Teva introduces Fluconazole for oral suspension
ALEXANDRIA, Va. The federal government should crack down harder on organized criminal activity against retailers with stiffer penalties and tougher oversight, a Walgreens representative told Congress today.
Addressing the U.S. House Judiciary Subcommittee on Crime, Terrorism, and Homeland Security, Walgreens security expert Frank Muscato discussed the growing problem of organized retail theft and its impact on chain drug stores. His testimony came as Congress mulls three bills aimed at combating organized retail crime, or ORC.
“ORC is an extremely sophisticated and coordinated crime,” Muscato told the House panel. “It involves highly structured organizations and gangs that hire and control teams of thieves to steal merchandise in large quantities.

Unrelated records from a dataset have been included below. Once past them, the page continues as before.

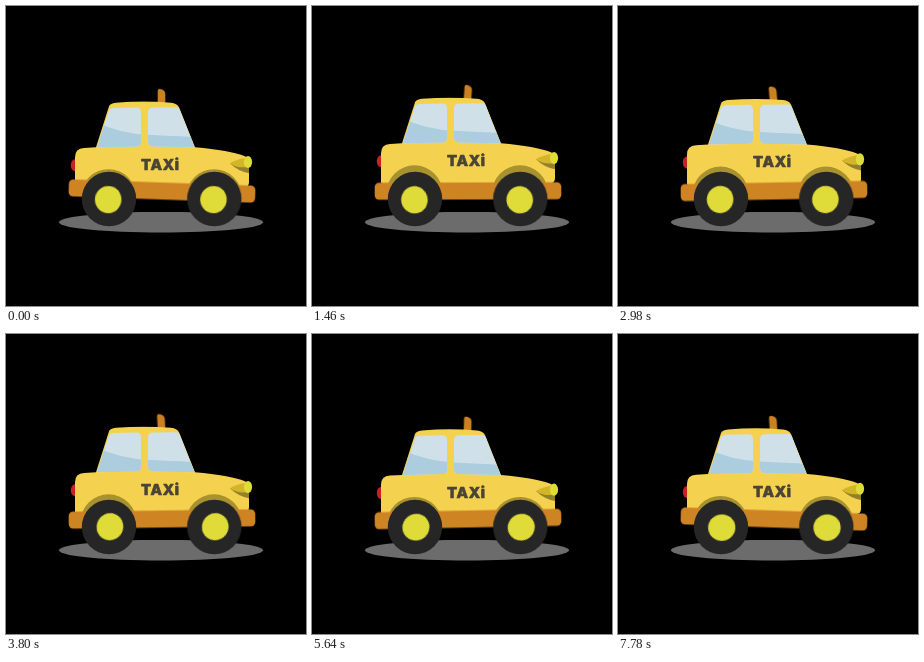
An HTML page without scripts that plays this animation: 300x300 px, repeating every 7800 ms.

```html
<!DOCTYPE html>
<html lang="en">
<head>
<meta charset="utf-8">
<title>Taxi</title>
<style>
  html, body { margin: 0; width: 100%; height: 100%; overflow: hidden; background: #000; }
  svg { display: block; width: 100vw; height: 100vh; }

  :root { --loop: 7.8s; --swing: cubic-bezier(.37, 0, .63, 1); }

  /* Each part completes a whole number of cycles per loop. */
  .bob, .lamp, .bumper {
    --half: calc(var(--loop) / var(--cycles) / 2);
    animation: var(--half) var(--swing) infinite alternate;
  }
  .bob { --cycles: 61; animation-name: bob; animation-delay: calc(var(--half) * -1.94); }
  .lamp { --cycles: 49; animation-name: lean; animation-delay: calc(var(--half) * -.5); transform-origin: 155.5px 95px; }
  .bumper { --cycles: 9; animation-name: tilt; transform-origin: 156px 185px; }
  .hub { animation: spin calc(var(--loop) / 63) linear infinite; }

  @keyframes bob { from { transform: translateY(2.2px); } to { transform: translateY(-2.2px); } }
  @keyframes lean { from { transform: rotate(-4.5deg); } to { transform: rotate(4.5deg); } }
  @keyframes tilt { from { transform: rotate(2deg); } to { transform: rotate(-1.1deg); } }
  @keyframes spin { to { transform: rotate(360deg); } }

  text {
    font: 800 15px Inter, "Open Sans", sans-serif;
    letter-spacing: .7px;
    fill: #4a4437; stroke: #4a4437; stroke-width: .7; stroke-linejoin: round;
  }
</style>
</head>
<body>
<svg viewBox="0 0 300 300">
  <defs>
    <path id="body" d="M69 179V149Q69 140 78 139.7L90 139L103 98Q104 95 110 94.5Q138 92.3 165 94.5Q171 95 173 99L189 139Q224 142 239 148Q243 150 243 157V174Q243 179 238 179L200 185H90Z"/>
    <path id="glass" d="M91 139L103 102Q104 100 107 99.8L131 99.3Q135 99.3 135 104V134Q135 138 131 138.2Z
      M142 104Q142 99.4 147 99.3L170 99Q173 99 174 102L188.500 139L147 138.200Q142 138 142 133Z"/>
    <clipPath id="in-body"><use href="#body"/></clipPath>
    <clipPath id="in-glass"><use href="#glass"/></clipPath>
    <g id="wheel">
      <circle r="27.2" fill="#262626"/>
      <g class="hub"><ellipse cx=".7" cy=".7" rx="13.6" ry="13.2" fill="#dfdb38"/></g>
    </g>
  </defs>

  <ellipse cx="155" cy="216.200" rx="102" ry="10.300" fill="#6c6c6c"/>

  <g class="bob">
    <path class="lamp" fill="#cb8022" d="M151.700 97V82.500Q151.700 80.300 155 81Q159.300 82 159.300 86V97Z"/>
    <ellipse cx="69" cy="157" rx="4.200" ry="6" fill="#c8231b"/>
    <use href="#body" fill="#f4d14e"/>
    <g clip-path="url(#in-body)" fill="#a8912f">
      <circle cx="102.500" cy="189" r="28"/>
      <circle cx="208" cy="189" r="28"/>
    </g>
    <use href="#glass" fill="#cfe0e8"/>
    <path clip-path="url(#in-glass)" fill="#abcddd" d="M88 113Q112 125 142 126.500T192 129V142H88Z"/>
    <path fill="#94802a" d="M224 155Q232 163 243 165V154Z"/>
    <path fill="#d3b52a" d="M224 155Q231 150.500 241 149.500V159Q230 160 224 155Z"/>
    <ellipse cx="242" cy="153.800" rx="4.100" ry="6.100" fill="#dfdb38"/>
    <text x="135" y="161.800">TAXi</text>
  </g>

  <rect class="bumper" x="62.700" y="176.500" width="186.600" height="17" rx="4.500" fill="#cf8423"/>

  <use href="#wheel" x="103" y="193"/>
  <use href="#wheel" x="208.300" y="193"/>
</svg>
</body>
</html>
```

“The legislation currently being considered would make ORC a federal criminal offense, which would be extremely helpful in prosecuting more of these large, multi-jurisdictional cases,” Muscato added. “ORC is not garden variety shoplifting. It is organized crime and should be treated as such with stronger penalties and enforcement.”
Organized crime drains more than $30 billion a year from retail business, according to the National Association of Chain Drug Stores, resulting in increased costs for merchants, higher prices for consumers, and lost tax revenue for state and local governments. “These crimes are perpetrated by sophisticated crime rings that often use the proceeds to fund other criminal activity,” NACDS noted.

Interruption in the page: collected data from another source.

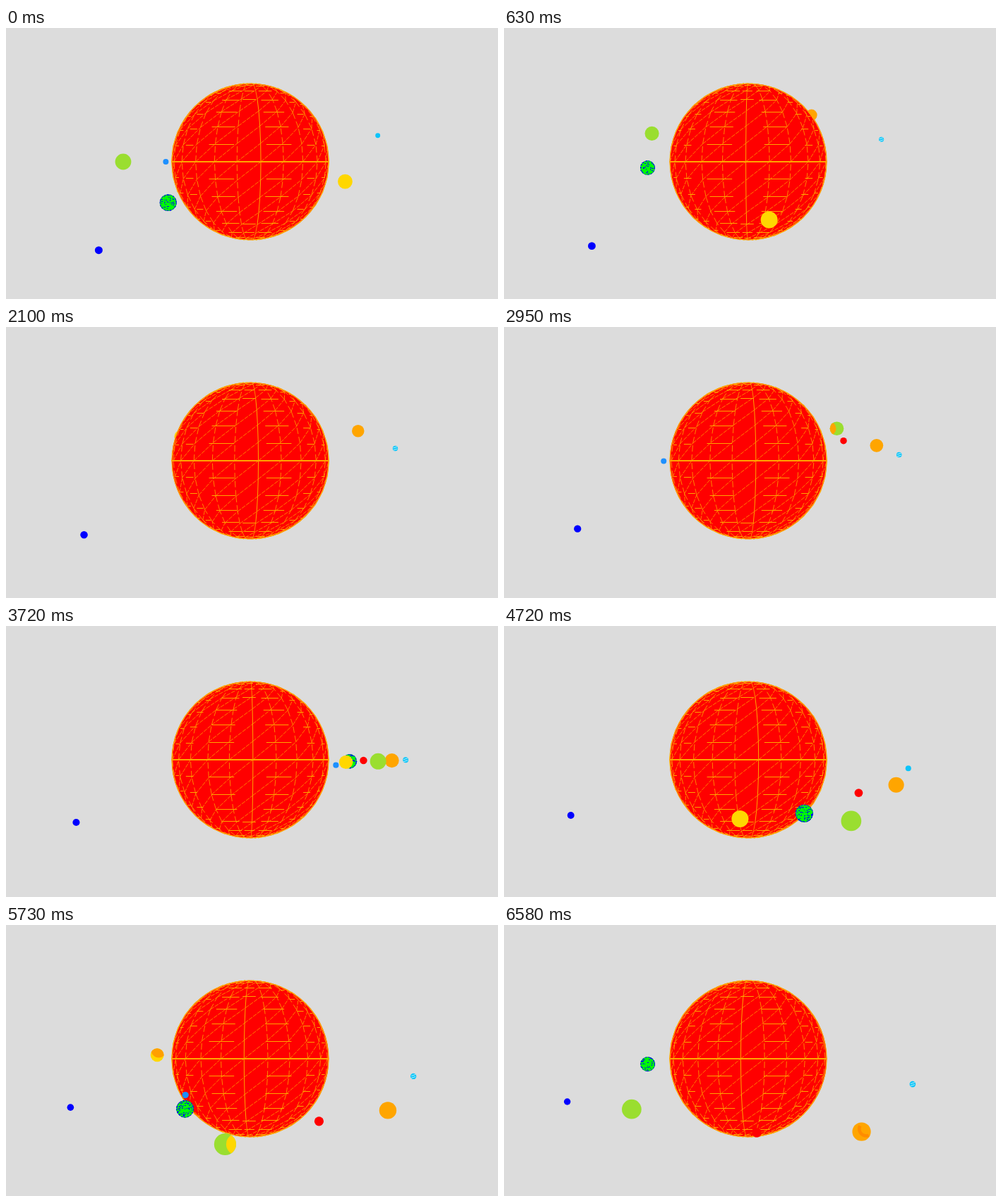
These frames come from a looping animation (697 px wide and 385 px high, 6.65 s). An HTML page with a canvas:

```html
<!DOCTYPE html>
<html lang="en">
<head>
<meta charset="utf-8">
<title>Planets</title>
<style>
html, body { margin: 0; width: 100%; height: 100%; overflow: hidden; background: #dcdcdc; }
canvas { display: block; }
</style>
</head>
<body>
<canvas id="stage" width="697" height="385"></canvas>
<script>
const ctx = document.getElementById('stage').getContext('2d');
const LOOP = 6650, STEP = 77.33;
const CX = 346, CY = 190;
const DIST = 577, SUN = 109.5, RIM = 111.3;
const TILT = 0.5, DEPTH = 0.0015;
const ORANGE = '#ffa500', GOLD = '#ffd700';
const rad = a => a * Math.PI / 180;

// patch: [every, at] picks the steps where a second colour shows through
const planets = [
  { orbit: 119.6, size: 4, start: 180, speed: 18.8, color: '#1e90ff' },
  { orbit: 134.4, size: 9.6, start: 22.7, speed: 7.05, color: GOLD, patch: [12, 2], paint: venusPatch },
  { orbit: 140, size: 10.2, start: 135, speed: 4.7, color: '#00ff00', paint: speckle },
  { orbit: 160, size: 5.2, start: -112.7, speed: 2.35, color: '#ff0000' },
  { orbit: 180, size: 11.4, start: 180, speed: 3.76, color: '#9ade30', patch: [12, 2], paint: sidePatch },
  { orbit: 200, size: 10, start: -67.4, speed: 1.41, color: ORANGE, patch: [14, 1], paint: darkPatch },
  { orbit: 220, size: 3.9, start: -22.4, speed: 0.467, color: '#0cc4fa', paint: streaks },
  { orbit: 240, size: 4, start: 130.5, speed: 0.2835, color: '#0000ff' }
];

function random(seed) {
  let s = seed * 7919 + 17;
  return () => (s = (s * 16807) % 2147483647) / 2147483647;
}

function disc(x, y, r, color) {
  ctx.fillStyle = color;
  ctx.beginPath();
  ctx.arc(x, y, r, 0, 2 * Math.PI);
  ctx.fill();
}

function line(x1, y1, x2, y2) {
  ctx.beginPath();
  ctx.moveTo(x1, y1);
  ctx.lineTo(x2, y2);
  ctx.stroke();
}

function venusPatch(p) {
  disc(p.x + 0.25 * p.r, p.y - 0.75 * p.r, 1.15 * p.r, '#ffa000');
}

function sidePatch(p) {
  const side = p.x < CX ? 1 : -1;
  disc(p.x + side * 1.1 * p.r, p.y, p.r, p.z < 0 ? ORANGE : GOLD);
}

function darkPatch(p) {
  ctx.strokeStyle = '#ff8c00';
  ctx.lineWidth = p.r * 0.35;
  ctx.beginPath();
  ctx.arc(p.x + 0.5 * p.r, p.y - 0.3 * p.r, 0.75 * p.r, 1.2, 3.6);
  ctx.stroke();
}

function speckle(p, n) {
  const rnd = random(n + 1);
  ctx.fillStyle = '#0000ff';
  for (let y = -p.r; y < p.r; y++)
    for (let x = -p.r; x < p.r; x += 2)
      if (rnd() < 0.25) ctx.fillRect(Math.round(p.x + x), Math.round(p.y + y), 1 + rnd() * 2 | 0, 1);
  ctx.strokeStyle = '#0000ff';
  ctx.lineWidth = 2;
  ctx.setLineDash([3, 1.5]);
  ctx.beginPath();
  ctx.arc(p.x, p.y, p.r, 0, 2 * Math.PI);
  ctx.stroke();
  ctx.setLineDash([]);
}

function streaks(p, n) {
  if (![1, 3, 4, 6].includes(n % 7)) return;
  ctx.strokeStyle = '#b8f0f4';
  ctx.lineWidth = 1;
  for (const d of [-1.5, 1.5]) line(p.x - 3, p.y + d + 1, p.x + 3, p.y + d - 1);
}

function place(planet, m) {
  const a = rad(planet.start + planet.speed * m);
  const z = planet.orbit * Math.sin(a);
  const k = 1 / (1 - DEPTH * z);
  return {
    x: CX + planet.orbit * Math.cos(a) * k,
    y: CY + z * TILT * k,
    r: planet.size * k, z, planet
  };
}

function drawPlanet(p, n) {
  const { color, patch, paint } = p.planet;
  disc(p.x, p.y, p.r, color);
  if (!paint || (patch && n % patch[0] !== patch[1])) return;
  ctx.save();
  ctx.beginPath();
  ctx.arc(p.x, p.y, p.r, 0, 2 * Math.PI);
  ctx.clip();
  paint(p, n);
  ctx.restore();
}

function onSun(lat, lon) {
  const c = SUN * Math.cos(rad(lat));
  const z = c * Math.cos(rad(lon));
  const k = 1 / (1 - z / DIST);
  return { x: CX + c * Math.sin(rad(lon)) * k, y: CY - SUN * Math.sin(rad(lat)) * k, z };
}

function meshLine(a, b, width, dash) {
  if (a.z < 16 || b.z < 16) return;
  ctx.lineWidth = width;
  ctx.setLineDash(dash);
  line(a.x, a.y, b.x, b.y);
}

function drawSun(m) {
  const dLat = 11.25, dLon = 14.4;
  const phase = (6.4 + 2.587 * m) % dLon;
  disc(CX, CY, RIM, '#ff0000');
  ctx.strokeStyle = ORANGE;
  for (let i = -7; i <= 6; i++) {
    const lon = phase + i * dLon;
    const middle = Math.abs(lon) < dLon / 2;
    for (let j = -8; j < 8; j++) {
      const low = j * dLat, high = low + dLat;
      const corner = onSun(low, lon);
      meshLine(corner, onSun(high, lon), middle && Math.abs(j + 0.5) < 4 ? 1 : 0.8, middle ? [] : [9, 4]);
      meshLine(corner, onSun(high, lon + dLon), 0.75, [6, 1.5]);
    }
  }
  // parallels show as short level dashes
  ctx.setLineDash([]);
  ctx.lineWidth = 1;
  for (let j = 1; j < 7; j++) {
    const bands = [[10, 27], [-27, -10], [40, 48], [-48, -40], [58, 65], [-65, -58]];
    if (j > 3) bands.push([-7, 5]);
    for (const [from, to] of bands) {
      const a = onSun(j * dLat, from), b = onSun(j * dLat, to);
      const dy = Math.floor(CY - onSun(j * dLat, (from + to) / 2).y) - 0.5;
      if (Math.min(a.z, b.z) < 16) continue;
      line(a.x, CY - dy, b.x, CY - dy);
      line(a.x, CY + dy, b.x, CY + dy);
    }
  }
  ctx.lineWidth = 2;
  line(CX - RIM, CY, CX + RIM, CY);
  ctx.lineWidth = 1.3;
  ctx.beginPath();
  ctx.arc(CX, CY, RIM - 0.4, 0, 2 * Math.PI);
  ctx.stroke();
}

const start = performance.now();

function draw() {
  const t = (performance.now() - start) % LOOP;
  const n = Math.min(85, Math.floor((t + 7.5) / STEP));
  const m = n * (1.0144 - 0.00019 * n);
  ctx.fillStyle = '#dcdcdc';
  ctx.fillRect(0, 0, 697, 385);
  const placed = planets.map(p => place(p, m)).sort((a, b) => a.z - b.z);
  placed.filter(p => p.z < 0).forEach(p => drawPlanet(p, n));
  drawSun(m);
  placed.filter(p => p.z >= 0).forEach(p => drawPlanet(p, n));
  requestAnimationFrame(draw);
}
draw();
</script>
</body>
</html>
```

The hearing examined three bills that would combat organized retail crime: H.R. 6713, the “E-fencing Enforcement Act of 2008;” H.R. 6491, the “Organized Retail Crime Act of 2008;” and S. 3434, the “Combating Organized Retail Crime Act of 2008.” The E-fencing Enforcement Act was introduced by Rep. Robert Scott [D-Va.], chairman of the Subcommittee on Crime, Terrorism and Homeland Security.
“Organized retail crime drains businesses, harms consumers, and sustains illegal activities that jeopardize public safety,” said NACDS president and CEO Steven Anderson. “We applaud Chairman Scott and his colleagues for their commitment to stopping this growing problem.”
NACDS is a member of the Coalition Against Organized Retail Crime, established to address the large-quantity theft and re-selling of products such as infant formula, over-the-counter medicines, health and beauty aids, razor blades, batteries and electronics through flea markets, pawn shops, small retail establishments, and online auction sites.
Study questions Lipitor’s efficacy for women
NEW YORK A study published in the Journal of Empirical Legal Studies has shown that Pfizer’s blockbuster drug Lipitor does little to reduce the risk of cardiovascular problems in women.
The study was based on analysis of previous studies on drugs’ effects on cardiovascular health in men and women. Studies had shown that the reduction in heart attack risk was statistically significant in men who used Lipitor (atorvastatin calcium), but not in women.
“Our findings indicate that each year, reasonably health women spend billions of dollars on drugs in the hope of preventing heart attacks but that scientific evidence supporting their hope does not exist.”
Study shows long-term use of Avonex improves quality of life
MONTREAL Data from a study has shown long-term benefits among patients using Avonex to treat relapsing multiple sclerosis, drug maker Biogen Idec announced Thursday.
The study—called Assessment of Drug Utilization, Early Treatment and Clinical Outcomes, or ASSURANCE—represented a long-term follow-up of patients who participated in the Multiple Sclerosis Collaborative Research Group, the original phase III pivotal trial from which Avonex (interferon beta-1a IM) was approved.
“As a physician, my goal in treating my MS patients is to delay disability progression and help them maintain their normal lifestyle for as long as possible,” said Robert Bermel of the Mellen Center for Multiple Sclerosis Treatment and Research at the Cleveland Clinic. “This follow-up study identifies a group of patients who achieved benefits from long-term treatment and underscores the importance of starting on and continuing an effective therapy for MS.”